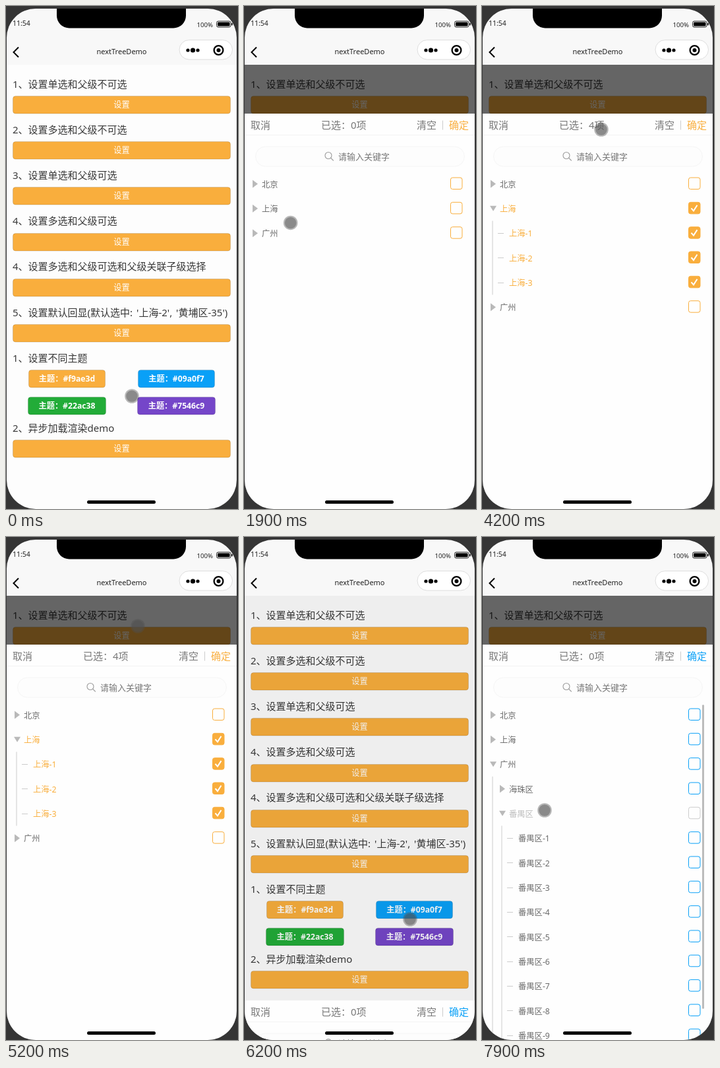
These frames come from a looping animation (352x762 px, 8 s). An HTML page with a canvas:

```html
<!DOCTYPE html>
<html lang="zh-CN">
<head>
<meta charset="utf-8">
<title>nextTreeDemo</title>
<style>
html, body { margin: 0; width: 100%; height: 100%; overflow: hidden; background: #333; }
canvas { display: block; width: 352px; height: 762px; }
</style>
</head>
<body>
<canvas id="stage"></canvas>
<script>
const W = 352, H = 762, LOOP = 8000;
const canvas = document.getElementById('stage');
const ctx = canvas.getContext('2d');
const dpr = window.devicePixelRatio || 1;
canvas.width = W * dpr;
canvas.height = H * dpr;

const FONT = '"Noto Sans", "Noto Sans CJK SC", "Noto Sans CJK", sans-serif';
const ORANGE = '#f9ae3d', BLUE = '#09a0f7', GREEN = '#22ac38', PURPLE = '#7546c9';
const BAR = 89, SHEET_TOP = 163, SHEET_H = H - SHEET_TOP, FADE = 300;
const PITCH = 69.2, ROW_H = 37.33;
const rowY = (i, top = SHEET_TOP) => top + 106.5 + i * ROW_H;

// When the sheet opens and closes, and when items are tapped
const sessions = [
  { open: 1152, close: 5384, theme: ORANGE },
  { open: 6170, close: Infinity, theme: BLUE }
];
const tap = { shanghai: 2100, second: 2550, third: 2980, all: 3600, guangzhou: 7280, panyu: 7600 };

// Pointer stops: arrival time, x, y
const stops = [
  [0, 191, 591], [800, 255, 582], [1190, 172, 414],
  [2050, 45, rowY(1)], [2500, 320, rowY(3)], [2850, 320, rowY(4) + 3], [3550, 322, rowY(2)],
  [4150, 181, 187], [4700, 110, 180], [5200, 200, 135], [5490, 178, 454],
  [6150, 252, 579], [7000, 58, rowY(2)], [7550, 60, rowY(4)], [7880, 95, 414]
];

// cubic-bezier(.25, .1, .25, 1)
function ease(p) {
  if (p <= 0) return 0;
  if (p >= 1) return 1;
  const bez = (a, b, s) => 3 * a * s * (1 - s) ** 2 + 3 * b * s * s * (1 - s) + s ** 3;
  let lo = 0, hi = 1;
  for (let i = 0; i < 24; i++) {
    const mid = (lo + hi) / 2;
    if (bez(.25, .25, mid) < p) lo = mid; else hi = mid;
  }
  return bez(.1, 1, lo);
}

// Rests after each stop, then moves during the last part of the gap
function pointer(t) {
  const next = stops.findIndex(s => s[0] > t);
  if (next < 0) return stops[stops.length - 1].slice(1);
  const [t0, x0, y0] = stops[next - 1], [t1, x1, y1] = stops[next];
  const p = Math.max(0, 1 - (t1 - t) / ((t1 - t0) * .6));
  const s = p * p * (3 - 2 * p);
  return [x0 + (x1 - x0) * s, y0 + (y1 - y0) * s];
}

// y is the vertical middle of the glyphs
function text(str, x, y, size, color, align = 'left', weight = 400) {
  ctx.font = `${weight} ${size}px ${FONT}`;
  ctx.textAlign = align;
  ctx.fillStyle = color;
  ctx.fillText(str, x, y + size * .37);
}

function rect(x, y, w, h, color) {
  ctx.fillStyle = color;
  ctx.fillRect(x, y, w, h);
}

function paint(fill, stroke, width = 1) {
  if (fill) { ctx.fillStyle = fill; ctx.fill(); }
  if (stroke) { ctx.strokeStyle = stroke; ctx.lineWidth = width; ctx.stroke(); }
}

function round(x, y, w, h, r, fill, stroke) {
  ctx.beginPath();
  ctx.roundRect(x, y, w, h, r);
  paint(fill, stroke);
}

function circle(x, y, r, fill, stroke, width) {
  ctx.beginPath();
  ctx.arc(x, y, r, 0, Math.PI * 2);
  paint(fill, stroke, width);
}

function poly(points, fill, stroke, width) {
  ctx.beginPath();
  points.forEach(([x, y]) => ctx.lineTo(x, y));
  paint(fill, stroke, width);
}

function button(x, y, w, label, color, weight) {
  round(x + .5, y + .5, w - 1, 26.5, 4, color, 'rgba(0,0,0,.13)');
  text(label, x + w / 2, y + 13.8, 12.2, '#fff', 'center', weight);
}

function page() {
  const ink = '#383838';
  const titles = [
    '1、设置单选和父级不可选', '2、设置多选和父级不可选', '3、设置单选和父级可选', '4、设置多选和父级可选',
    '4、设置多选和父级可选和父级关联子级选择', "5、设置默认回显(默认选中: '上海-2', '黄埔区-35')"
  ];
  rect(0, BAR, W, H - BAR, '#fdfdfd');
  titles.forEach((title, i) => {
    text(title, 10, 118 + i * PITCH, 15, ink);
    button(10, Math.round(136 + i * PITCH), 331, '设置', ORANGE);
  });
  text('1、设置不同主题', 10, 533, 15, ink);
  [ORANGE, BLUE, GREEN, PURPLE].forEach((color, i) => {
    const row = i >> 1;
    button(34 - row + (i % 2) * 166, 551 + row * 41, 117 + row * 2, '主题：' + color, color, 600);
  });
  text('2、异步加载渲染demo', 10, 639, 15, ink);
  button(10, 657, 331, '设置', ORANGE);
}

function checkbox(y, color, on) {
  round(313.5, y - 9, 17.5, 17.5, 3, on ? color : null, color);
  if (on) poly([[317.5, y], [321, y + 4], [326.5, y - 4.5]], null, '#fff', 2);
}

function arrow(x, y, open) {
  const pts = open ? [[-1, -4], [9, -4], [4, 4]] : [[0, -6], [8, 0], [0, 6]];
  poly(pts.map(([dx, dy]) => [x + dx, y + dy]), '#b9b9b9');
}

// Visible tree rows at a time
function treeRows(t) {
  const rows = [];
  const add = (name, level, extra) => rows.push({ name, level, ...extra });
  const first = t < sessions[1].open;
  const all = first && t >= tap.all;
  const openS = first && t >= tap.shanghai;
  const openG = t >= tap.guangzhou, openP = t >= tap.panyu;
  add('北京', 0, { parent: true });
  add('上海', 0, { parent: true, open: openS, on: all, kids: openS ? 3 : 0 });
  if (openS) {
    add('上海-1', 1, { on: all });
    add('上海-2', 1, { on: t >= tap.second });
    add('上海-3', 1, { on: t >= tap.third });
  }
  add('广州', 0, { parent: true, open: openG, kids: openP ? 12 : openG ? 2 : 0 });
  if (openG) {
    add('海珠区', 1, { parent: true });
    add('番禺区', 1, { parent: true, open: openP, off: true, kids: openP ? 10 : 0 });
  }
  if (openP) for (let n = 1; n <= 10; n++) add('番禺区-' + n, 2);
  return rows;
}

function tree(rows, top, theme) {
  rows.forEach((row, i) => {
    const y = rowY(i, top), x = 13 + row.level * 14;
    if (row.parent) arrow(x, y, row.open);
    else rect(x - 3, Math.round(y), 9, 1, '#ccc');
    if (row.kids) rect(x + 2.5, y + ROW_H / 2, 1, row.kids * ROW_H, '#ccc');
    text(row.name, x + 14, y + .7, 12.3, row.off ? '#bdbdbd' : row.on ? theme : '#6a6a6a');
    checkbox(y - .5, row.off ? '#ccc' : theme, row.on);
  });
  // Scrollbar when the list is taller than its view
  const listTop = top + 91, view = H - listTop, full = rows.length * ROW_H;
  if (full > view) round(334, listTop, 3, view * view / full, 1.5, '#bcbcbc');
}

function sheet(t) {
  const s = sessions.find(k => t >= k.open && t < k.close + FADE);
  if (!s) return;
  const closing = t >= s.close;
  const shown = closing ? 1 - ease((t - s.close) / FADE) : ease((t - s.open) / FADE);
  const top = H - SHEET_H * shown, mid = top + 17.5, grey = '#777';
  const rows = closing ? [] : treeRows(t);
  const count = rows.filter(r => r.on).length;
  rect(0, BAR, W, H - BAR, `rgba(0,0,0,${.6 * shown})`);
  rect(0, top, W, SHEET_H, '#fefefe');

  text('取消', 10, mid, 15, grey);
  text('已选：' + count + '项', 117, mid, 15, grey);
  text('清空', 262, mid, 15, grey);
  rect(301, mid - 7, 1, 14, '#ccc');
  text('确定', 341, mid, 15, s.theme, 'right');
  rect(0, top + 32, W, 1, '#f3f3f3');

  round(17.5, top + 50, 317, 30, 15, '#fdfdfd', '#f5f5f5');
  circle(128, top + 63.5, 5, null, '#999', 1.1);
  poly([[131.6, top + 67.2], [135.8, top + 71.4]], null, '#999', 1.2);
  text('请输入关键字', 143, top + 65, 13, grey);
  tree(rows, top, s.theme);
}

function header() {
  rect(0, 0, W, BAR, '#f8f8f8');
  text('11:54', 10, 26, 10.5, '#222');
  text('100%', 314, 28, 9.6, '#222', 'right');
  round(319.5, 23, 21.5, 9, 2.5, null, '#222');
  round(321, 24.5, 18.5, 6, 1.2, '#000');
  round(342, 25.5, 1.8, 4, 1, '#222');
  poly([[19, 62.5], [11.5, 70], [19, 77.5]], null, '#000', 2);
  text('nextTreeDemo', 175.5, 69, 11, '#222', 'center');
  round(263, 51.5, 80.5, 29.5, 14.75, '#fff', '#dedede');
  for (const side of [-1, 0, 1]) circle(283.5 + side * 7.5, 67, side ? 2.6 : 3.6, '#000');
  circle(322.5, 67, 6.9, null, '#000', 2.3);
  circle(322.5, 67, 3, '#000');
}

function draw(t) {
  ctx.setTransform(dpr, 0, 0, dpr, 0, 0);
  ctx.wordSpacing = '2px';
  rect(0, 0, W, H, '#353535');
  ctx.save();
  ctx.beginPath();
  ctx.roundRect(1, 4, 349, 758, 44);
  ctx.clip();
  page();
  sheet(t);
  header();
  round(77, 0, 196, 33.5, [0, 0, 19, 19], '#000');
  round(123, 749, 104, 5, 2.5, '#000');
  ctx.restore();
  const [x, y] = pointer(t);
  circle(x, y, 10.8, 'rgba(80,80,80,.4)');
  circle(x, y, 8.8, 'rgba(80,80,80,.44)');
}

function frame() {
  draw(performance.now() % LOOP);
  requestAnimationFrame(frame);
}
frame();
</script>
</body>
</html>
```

--

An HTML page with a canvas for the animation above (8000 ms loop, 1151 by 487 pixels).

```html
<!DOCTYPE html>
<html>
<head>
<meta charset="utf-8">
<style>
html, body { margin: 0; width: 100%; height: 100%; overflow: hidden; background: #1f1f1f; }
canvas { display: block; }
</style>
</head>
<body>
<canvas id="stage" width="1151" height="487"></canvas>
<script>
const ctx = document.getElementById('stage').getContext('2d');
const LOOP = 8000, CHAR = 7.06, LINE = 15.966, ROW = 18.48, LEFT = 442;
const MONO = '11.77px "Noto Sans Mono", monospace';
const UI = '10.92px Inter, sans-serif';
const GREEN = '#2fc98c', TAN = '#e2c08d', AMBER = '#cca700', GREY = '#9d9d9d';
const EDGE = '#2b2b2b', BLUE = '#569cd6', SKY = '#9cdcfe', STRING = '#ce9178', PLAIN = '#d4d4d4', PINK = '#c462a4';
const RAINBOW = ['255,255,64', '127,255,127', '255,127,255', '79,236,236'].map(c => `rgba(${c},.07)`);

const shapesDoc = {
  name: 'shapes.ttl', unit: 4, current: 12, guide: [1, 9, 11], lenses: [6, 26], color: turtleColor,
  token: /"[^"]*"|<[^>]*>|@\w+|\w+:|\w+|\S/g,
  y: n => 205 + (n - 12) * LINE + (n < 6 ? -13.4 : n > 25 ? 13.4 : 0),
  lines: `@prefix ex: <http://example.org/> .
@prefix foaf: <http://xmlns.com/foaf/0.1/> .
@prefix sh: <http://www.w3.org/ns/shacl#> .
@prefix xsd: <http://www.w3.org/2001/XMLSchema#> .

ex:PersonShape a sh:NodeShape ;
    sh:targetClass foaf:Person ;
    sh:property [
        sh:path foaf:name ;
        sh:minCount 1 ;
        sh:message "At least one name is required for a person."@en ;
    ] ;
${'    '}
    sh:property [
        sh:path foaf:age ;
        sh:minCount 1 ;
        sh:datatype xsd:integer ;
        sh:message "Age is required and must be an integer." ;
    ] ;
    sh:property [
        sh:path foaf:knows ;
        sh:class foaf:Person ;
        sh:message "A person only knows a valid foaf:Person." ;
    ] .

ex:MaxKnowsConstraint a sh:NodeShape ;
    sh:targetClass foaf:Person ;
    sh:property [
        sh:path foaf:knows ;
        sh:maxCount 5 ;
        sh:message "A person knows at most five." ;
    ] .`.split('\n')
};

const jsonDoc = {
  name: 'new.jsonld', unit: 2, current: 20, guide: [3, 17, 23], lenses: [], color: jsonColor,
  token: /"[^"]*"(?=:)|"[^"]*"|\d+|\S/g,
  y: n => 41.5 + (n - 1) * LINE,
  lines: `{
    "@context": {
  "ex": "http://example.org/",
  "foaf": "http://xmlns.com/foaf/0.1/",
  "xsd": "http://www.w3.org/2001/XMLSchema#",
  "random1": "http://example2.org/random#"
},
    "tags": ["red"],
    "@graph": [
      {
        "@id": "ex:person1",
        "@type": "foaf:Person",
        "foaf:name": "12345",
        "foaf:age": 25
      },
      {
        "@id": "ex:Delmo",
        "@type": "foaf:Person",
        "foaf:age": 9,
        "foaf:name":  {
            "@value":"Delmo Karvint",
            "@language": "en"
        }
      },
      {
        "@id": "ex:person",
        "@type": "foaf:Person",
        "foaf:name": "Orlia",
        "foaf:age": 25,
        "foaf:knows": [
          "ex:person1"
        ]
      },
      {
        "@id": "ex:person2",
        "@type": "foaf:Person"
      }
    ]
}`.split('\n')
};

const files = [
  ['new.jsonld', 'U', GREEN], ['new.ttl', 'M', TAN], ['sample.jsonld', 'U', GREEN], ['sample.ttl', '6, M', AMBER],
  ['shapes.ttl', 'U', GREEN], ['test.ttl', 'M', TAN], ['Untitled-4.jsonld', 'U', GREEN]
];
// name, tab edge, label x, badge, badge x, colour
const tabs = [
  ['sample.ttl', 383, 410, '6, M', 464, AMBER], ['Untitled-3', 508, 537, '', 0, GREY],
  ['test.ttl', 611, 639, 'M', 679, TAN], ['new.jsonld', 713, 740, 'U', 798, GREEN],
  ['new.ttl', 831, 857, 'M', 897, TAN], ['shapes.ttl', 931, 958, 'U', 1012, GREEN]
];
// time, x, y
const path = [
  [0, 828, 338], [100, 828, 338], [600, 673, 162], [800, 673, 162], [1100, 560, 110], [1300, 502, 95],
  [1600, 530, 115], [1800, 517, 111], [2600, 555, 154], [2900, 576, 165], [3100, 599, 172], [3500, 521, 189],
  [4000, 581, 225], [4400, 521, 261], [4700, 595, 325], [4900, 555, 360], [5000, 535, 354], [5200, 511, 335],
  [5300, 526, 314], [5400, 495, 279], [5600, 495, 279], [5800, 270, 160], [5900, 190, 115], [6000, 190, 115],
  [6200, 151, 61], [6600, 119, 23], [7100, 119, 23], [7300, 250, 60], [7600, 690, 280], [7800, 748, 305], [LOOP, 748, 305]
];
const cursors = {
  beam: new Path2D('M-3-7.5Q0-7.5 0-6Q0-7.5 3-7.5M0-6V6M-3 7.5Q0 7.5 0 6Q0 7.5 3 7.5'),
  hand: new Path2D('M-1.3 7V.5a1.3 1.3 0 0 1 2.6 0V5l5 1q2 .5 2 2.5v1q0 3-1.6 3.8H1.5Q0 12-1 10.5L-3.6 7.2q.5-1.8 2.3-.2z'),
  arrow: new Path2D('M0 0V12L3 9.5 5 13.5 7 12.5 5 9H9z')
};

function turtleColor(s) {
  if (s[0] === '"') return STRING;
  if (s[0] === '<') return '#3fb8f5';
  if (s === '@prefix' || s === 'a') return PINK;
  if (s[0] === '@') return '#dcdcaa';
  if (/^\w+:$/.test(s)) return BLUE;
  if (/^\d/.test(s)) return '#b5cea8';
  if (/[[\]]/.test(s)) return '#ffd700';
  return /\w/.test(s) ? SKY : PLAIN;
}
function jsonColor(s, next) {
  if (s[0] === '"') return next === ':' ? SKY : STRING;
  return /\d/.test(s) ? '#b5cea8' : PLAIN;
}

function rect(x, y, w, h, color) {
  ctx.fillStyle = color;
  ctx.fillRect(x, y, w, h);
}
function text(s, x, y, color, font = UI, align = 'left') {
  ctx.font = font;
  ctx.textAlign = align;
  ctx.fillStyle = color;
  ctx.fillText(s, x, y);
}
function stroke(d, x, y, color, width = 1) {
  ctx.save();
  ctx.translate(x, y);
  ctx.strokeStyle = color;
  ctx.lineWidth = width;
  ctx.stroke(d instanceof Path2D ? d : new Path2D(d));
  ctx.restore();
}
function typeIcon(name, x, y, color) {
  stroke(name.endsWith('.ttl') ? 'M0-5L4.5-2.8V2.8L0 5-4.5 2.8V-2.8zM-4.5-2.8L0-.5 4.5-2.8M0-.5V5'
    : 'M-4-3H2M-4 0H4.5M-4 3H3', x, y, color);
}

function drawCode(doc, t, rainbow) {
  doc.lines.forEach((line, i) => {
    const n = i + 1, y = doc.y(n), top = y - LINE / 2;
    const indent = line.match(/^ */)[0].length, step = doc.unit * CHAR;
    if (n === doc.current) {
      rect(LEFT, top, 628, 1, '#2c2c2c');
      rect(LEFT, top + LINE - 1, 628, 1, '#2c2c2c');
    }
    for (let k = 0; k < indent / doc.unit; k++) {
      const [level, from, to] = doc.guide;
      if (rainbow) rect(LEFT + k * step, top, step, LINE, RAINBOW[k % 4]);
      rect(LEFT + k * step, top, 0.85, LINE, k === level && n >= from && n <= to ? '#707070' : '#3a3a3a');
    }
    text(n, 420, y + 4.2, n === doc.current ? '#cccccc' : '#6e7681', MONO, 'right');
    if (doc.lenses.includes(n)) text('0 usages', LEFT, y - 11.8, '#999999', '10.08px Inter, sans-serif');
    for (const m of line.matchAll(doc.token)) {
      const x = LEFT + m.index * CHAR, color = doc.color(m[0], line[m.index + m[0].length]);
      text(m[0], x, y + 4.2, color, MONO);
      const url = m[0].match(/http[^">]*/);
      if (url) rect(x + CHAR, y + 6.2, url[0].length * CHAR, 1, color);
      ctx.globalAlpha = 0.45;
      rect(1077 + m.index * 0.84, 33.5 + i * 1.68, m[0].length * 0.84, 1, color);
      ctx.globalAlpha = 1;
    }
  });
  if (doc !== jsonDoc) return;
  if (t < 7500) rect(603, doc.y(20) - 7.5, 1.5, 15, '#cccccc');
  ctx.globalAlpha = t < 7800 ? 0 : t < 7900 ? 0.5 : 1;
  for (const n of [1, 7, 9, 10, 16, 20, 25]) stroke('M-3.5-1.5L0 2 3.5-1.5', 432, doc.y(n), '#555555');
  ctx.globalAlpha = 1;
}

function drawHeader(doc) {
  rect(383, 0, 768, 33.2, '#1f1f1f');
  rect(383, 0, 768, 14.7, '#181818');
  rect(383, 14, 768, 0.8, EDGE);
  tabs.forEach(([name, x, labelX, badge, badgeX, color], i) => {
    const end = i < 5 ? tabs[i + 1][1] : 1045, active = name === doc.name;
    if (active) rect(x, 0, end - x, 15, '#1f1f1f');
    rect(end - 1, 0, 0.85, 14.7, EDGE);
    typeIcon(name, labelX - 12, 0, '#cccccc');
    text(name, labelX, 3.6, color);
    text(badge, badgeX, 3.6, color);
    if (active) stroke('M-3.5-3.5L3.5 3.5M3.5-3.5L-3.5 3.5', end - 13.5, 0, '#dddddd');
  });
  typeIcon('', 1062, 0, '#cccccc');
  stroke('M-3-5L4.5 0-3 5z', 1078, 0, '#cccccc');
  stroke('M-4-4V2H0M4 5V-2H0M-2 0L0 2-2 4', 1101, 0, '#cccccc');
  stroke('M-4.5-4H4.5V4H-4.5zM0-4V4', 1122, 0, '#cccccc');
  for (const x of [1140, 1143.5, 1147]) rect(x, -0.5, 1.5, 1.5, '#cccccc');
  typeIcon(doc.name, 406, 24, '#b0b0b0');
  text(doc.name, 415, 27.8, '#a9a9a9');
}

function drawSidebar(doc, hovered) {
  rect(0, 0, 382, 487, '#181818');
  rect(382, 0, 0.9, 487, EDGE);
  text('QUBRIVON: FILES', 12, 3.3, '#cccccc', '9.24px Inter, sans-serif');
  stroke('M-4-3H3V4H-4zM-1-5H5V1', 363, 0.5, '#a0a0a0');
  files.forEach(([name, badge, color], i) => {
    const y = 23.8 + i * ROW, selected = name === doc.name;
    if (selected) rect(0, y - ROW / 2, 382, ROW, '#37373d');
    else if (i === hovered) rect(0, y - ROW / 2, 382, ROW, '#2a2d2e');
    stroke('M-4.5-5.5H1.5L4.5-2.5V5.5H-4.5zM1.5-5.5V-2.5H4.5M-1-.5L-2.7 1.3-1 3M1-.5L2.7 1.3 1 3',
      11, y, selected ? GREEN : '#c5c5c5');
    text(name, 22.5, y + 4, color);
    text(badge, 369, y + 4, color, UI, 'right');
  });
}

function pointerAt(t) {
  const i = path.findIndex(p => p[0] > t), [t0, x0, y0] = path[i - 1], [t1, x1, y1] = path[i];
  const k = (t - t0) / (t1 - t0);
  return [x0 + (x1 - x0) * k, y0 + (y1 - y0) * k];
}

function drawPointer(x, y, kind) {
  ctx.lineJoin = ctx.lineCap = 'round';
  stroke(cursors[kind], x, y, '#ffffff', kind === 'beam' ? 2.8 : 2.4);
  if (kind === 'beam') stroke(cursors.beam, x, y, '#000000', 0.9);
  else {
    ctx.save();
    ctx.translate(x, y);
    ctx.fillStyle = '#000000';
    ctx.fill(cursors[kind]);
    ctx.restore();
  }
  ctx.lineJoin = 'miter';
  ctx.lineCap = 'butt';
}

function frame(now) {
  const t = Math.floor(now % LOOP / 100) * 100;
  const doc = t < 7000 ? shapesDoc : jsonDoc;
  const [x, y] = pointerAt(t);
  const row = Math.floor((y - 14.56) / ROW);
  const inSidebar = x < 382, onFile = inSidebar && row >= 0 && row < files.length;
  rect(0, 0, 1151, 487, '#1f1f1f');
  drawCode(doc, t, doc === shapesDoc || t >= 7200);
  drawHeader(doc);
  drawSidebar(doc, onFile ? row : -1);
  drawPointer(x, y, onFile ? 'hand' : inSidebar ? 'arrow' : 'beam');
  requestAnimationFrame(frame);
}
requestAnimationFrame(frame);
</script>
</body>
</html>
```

**Task details**
What lines above hold the word "parent"? Pull each one out.

**Solution**
  add('北京', 0, { parent: true });
  add('上海', 0, { parent: true, open: openS, on: all, kids: openS ? 3 : 0 });
  add('广州', 0, { parent: true, open: openG, kids: openP ? 12 : openG ? 2 : 0 });
    add('海珠区', 1, { parent: true });
    add('番禺区', 1, { parent: true, open: openP, off: true, kids: openP ? 10 : 0 });
    if (row.parent) arrow(x, y, row.open);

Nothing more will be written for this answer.